58 Penn's "Holy Experiment" ■Quakers were persecuted in New England for their beliefs; William Penn founded Pennsylvania in 1681 as a “holy experiment” – As a society run on Quaker principles that promoted religious toleration & protection of the rights of property-less –Appealed to English, Welsh, Irish, German immigrants

59 William Penn & Native Americans Quick Discussion Question: In what ways was Penn’s “holy experiment” in Pennsylvania similar to Winthrop’s “city on a hill?”

60 Settling Pennsylvania ■Immigration to PA led to a very ethnically, nationally, & religiously diverse population ■Quarrels were common (unlike homogeneous VA & Mass Bay colonies), but PA prospered ■In 1701, Penn granted self-rule to PA colonists & independence to Delaware counties

61 Urban Population Growth:

62 The Lower South

63 Settling the Lower South

64 Carolina ■Although Carolina relied on slave labor & agriculture (& therefore looked like Chesapeake colonies) it was very different due to: –Diversity of settlers –Environment very different from the Chesapeake –No “Solid South” yet

65 Proprietors of the Carolinas ■Carolina was granted a charter in 1663 to eight “proprietors” to reward their loyalty: –Proprietors were inspired by John Locke & created a government led by wealthy lawmakers but with veto power for average citizens –But Carolina had difficulty recruiting settlers in its first years Carolina was established as a “political utopia” & experimented with early forms of democracy

66 The Barbadian Connection ■English planters from the Caribbean island of Barbados were recruited to Charles Town: –Barbadians brought a strict, cruel slave code with them –Demanded greater self-gov’t within Carolina; led to 1729 strife that led to division of colony into North & South Carolinas

67 Charles Town, South Carolina, the only southern port

68 Indigo & Rice: crops of the Carolinas

69 The Carolinas and Georgia

70 Founding of Georgia ■Georgia was founded in 1732 by James Oglethorpe as a strategic buffer between the Carolinas & Spanish Florida ■Oglethorpe offered Georgia as a refuge for imprisoned debtors from England ■By 1751, Georgia was a small colony with a slave-owning plantation society Georgia was in many ways a “social utopia” because it offered a fresh start for many of the lowest English citizens

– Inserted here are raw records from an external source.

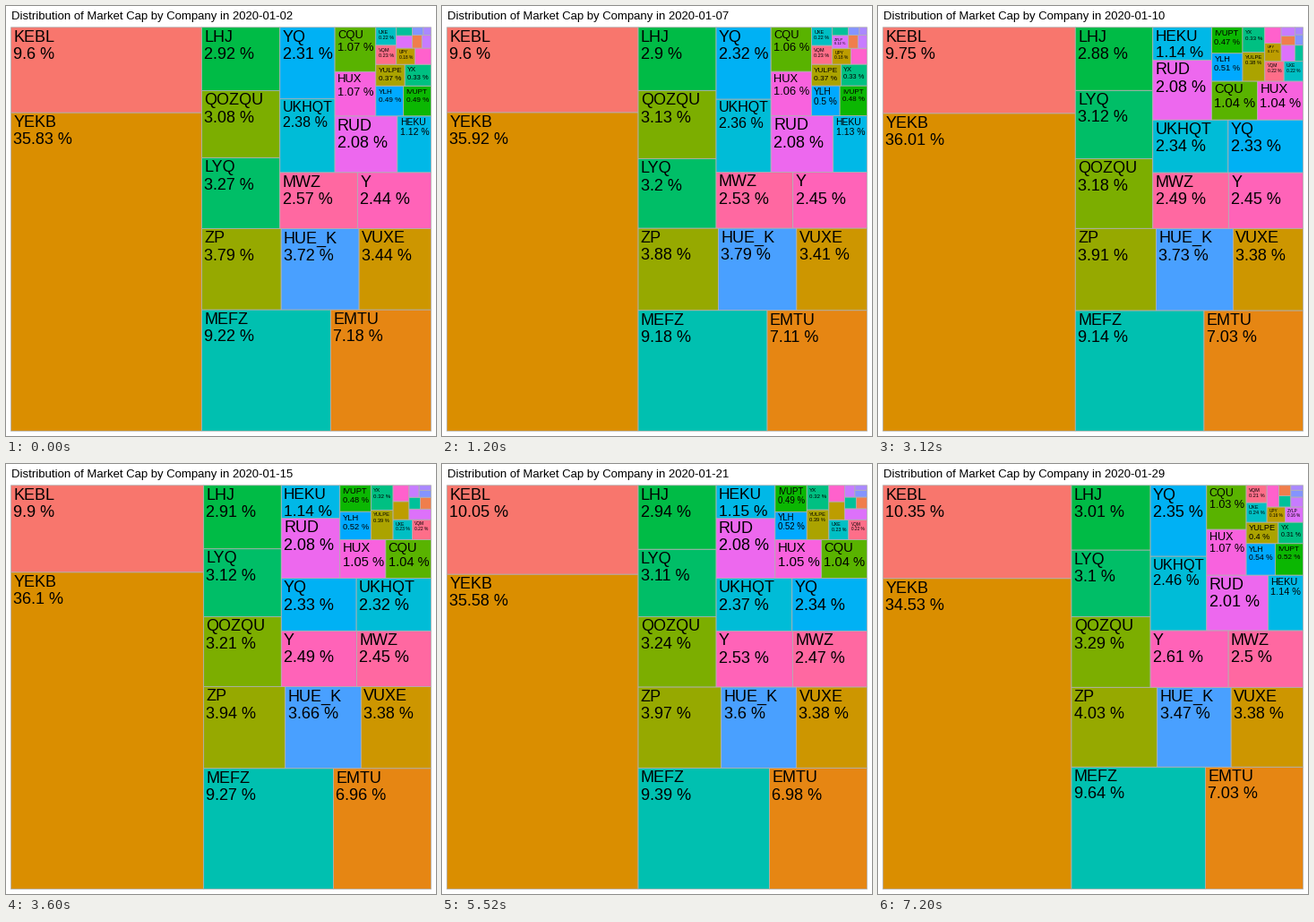
These frames come from a looping animation (480 px wide and 480 px high, 8 s). A matplotlib script:

```python
import numpy as np
import matplotlib.pyplot as plt
from matplotlib.animation import FuncAnimation
from matplotlib.patches import Rectangle
from matplotlib.textpath import TextPath

SIZE, DPI = 480, 80
PT = 72 / DPI                      # points per pixel
FONT = "Liberation Sans"
LEFT, RIGHT, TOP, BOTTOM = 5.5, 474.5, 23.8, 474.5
PAD = 2.83                         # label padding, 1 mm
MAX_TEXT, MIN_TEXT = 18, 4
CAP, LEADING = 0.72, 1.08          # in units of the text size
EDGE, EDGE_WIDTH = "#b0b0b0", 0.8
STEPS, FRAMES_PER_STEP = 7, 3


def trend(first, last=None, turn=None):
    """Straight drift from first to last, bent at an optional (step, value)."""
    end = (STEPS - 1, first if last is None else last)
    points = [(0, first), turn, end] if turn else [(0, first), end]
    return np.interp(range(STEPS), *zip(*points))


# Share in percent, in palette order; a leading underscore means no label
SHARES = {
    "KEBL": trend(9.6, 10.35, (1, 9.6)),
    "_a": trend(0.074),
    "EMTU": trend(7.18, 7.03, (3, 6.96)),
    "YEKB": trend(35.83, 34.53, (3, 36.1)),
    "VUXE": trend(3.44, 3.38, (2, 3.38)),
    "UPY": trend(0.18, 0.164),
    "YULPE": trend(0.368, 0.402),
    "ZP": trend(3.79, 4.03, (1, 3.88)),
    "QOZQU": trend(3.08, 3.29, (2, 3.18)),
    "CQU": trend(1.07, 1.03, (2, 1.04)),
    "IVUPT": trend(0.49, 0.52, (2, 0.47)),
    "LHJ": trend(2.92, 3.01, (2, 2.88)),
    "LYQ": trend(3.27, 3.1, (2, 3.12)),
    "YX": trend(0.333, 0.31),
    "_b": trend(0.078),
    "MEFZ": trend(9.22, 9.64, (2, 9.14)),
    "UXE": trend(0.216, 0.24),
    "UKHQT": trend(2.38, 2.46, (3, 2.32)),
    "HEKU": trend(1.12, 1.14, (5, 1.16)),
    "YQ": trend(2.315, 2.35),
    "YLH": trend(0.491, 0.54),
    "HUE_K": trend(3.72, 3.47, (1, 3.79)),
    "_c": trend(0.05),
    "_d": trend(0.035),
    "_e": trend(0.071),
    "ZYLP": trend(0.118, 0.162, (2, 0.13)),
    "RUD": trend(2.08, 2.01, (5, 2.08)),
    "HUX": trend(1.072, 1.07, (2, 1.039)),
    "_f": trend(0.153),
    "Y": trend(2.44, 2.61, (2, 2.45)),
    "MWZ": trend(2.57, 2.5, (3, 2.45)),
    "VQM": trend(0.232, 0.21),
}


def hcl(hue, chroma=100, lum=65):
    """Polar LUV colour as clipped sRGB."""
    a = np.radians(hue)
    y = ((lum + 16) / 116) ** 3
    u = chroma * np.cos(a) / (13 * lum) + 0.1978
    v = chroma * np.sin(a) / (13 * lum) + 0.4683
    x = 9 * y * u / (4 * v)
    z = -x / 3 - 5 * y + 3 * y / v
    m = np.array([[3.240479, -1.53715, -0.498535],
                  [-0.969256, 1.875992, 0.041556],
                  [0.055648, -0.204043, 1.057311]])
    rgb = np.clip(m @ [x, y, z], 0, 1)
    return tuple(np.where(rgb > 0.00304, 1.055 * rgb ** (1 / 2.4) - 0.055, 12.92 * rgb))


COLORS = {n: hcl(15 + 360 * i / len(SHARES)) for i, n in enumerate(SHARES)}


def date(step):
    """Every third trading day."""
    return np.busday_offset("2020-01-02", 3 * step, holidays=["2020-01-20"])


def worst(areas, side):
    """Worst aspect ratio when the areas share one strip along a side."""
    depth = sum(areas) / side
    return max(max(depth * depth / a, a / (depth * depth)) for a in areas)


def squarify(items):
    """Yield (name, x, y, w, h) in a unit square, filled from the bottom left."""
    total = sum(v for _, v in items)
    items = [(n, v / total) for n, v in items]
    x, y, w, h = 0.0, 0.0, 1.0, 1.0
    while items:
        wide = w >= h
        side = h if wide else w
        areas = [v for _, v in items]
        k = 1
        while k < len(items) and worst(areas[:k + 1], side) <= worst(areas[:k], side):
            k += 1
        depth, pos = sum(areas[:k]) / side, 0.0
        for name, a in items[:k]:
            length = a / depth
            if wide:
                yield name, x, y + pos, depth, length
            else:
                yield name, x + pos, y, length, depth
            pos += length
        if wide:
            x, w = x + depth, w - depth
        else:
            y, h = y + depth, h - depth
        items = items[k:]


def text_width(s):
    """Width per unit of text size, side bearings included."""
    path = TextPath((0, 0), s, size=100, prop={"family": FONT})
    return path.get_extents().width / 100 + 0.07


def fit(lines, w, h):
    across = (w - 2 * PAD) / max(text_width(s) for s in lines)
    down = (h - 2 * PAD) / (CAP + LEADING)
    return min(MAX_TEXT, across, down)


def write(x, y, s, px):
    ax.text(x, y, s, size=px * PT, family=FONT, color="black",
            ha="left", va="baseline", zorder=3)


def draw_tile(name, value, x, y, w, h):
    ax.add_patch(Rectangle((x, y), w, h, facecolor=COLORS[name], edgecolor=EDGE,
                           lw=EDGE_WIDTH * PT, snap=False))
    if name.startswith("_"):
        return
    lines = [name, f"{round(value, 2):g} %"]
    px = fit(lines, w, h)
    if px < MIN_TEXT:
        return
    for i, s in enumerate(lines):
        write(x + PAD, y + PAD + px * (CAP + i * LEADING), s, px)


def draw(frame):
    step = frame // FRAMES_PER_STEP
    for artist in list(ax.patches) + list(ax.texts):
        artist.remove()
    write(LEFT, 15, f"Distribution of Market Cap by Company in {date(step)}", 13.1)
    values = {n: float(v[step]) for n, v in SHARES.items()}
    ranked = sorted(values.items(), key=lambda kv: -kv[1])
    sx, sy = RIGHT - LEFT, BOTTOM - TOP
    for name, x, y, w, h in squarify(ranked):
        draw_tile(name, values[name], LEFT + x * sx, BOTTOM - (y + h) * sy, w * sx, h * sy)
    return []


fig = plt.figure(figsize=(SIZE / DPI, SIZE / DPI), dpi=DPI, facecolor="white")
ax = fig.add_axes([0, 0, 1, 1])
ax.set_xlim(0, SIZE)
ax.set_ylim(SIZE, 0)
ax.axis("off")

anim = FuncAnimation(fig, draw, frames=20, interval=400, init_func=lambda: [],
                     repeat=True, repeat_delay=0, blit=False)
plt.show()
```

71 The Proprietary Colonies ■Most English colonies were created by royal charter, but some had charters granted land to individuals: –Maryland –Maryland (1634) –Carolina –Carolina (1663) –New York –New York (1664) –New Jersey (1665) –New Hampshire (1680) –Pennsylvania –Pennsylvania (1681) –Delaware (1704) By Lord Baltimore as a heaven for Catholics 8 proprietors hoped to create a politically democratic colony A secretary of one of the proprietors was John Locke Given as a gift to the James, Duke of York (the brother of King Charles II) Granted to William Penn (son of a English naval hero) as a land of religious freedom



74 Conclusions ■All the colonies faced early an struggle to survive ■Distinct regional differences intensified & persisted throughout the colonial period ■It was not until the American Revolution that colonists began to see themselves as a distinct “American” people

75 Closure Question ■Did any of these colonies live up to the expectations of their founders: –Virginia? –Massachusetts Bay? –Carolina? –Pennsylvania? ■Which colony would you have chosen to live in? Why?

Download ppt "■Essential Question ■Essential Question: ChesapeakeSouthern –How did different values lead to different American subcultures in the Chesapeake, Southern,"

Similar presentations

Ads by Google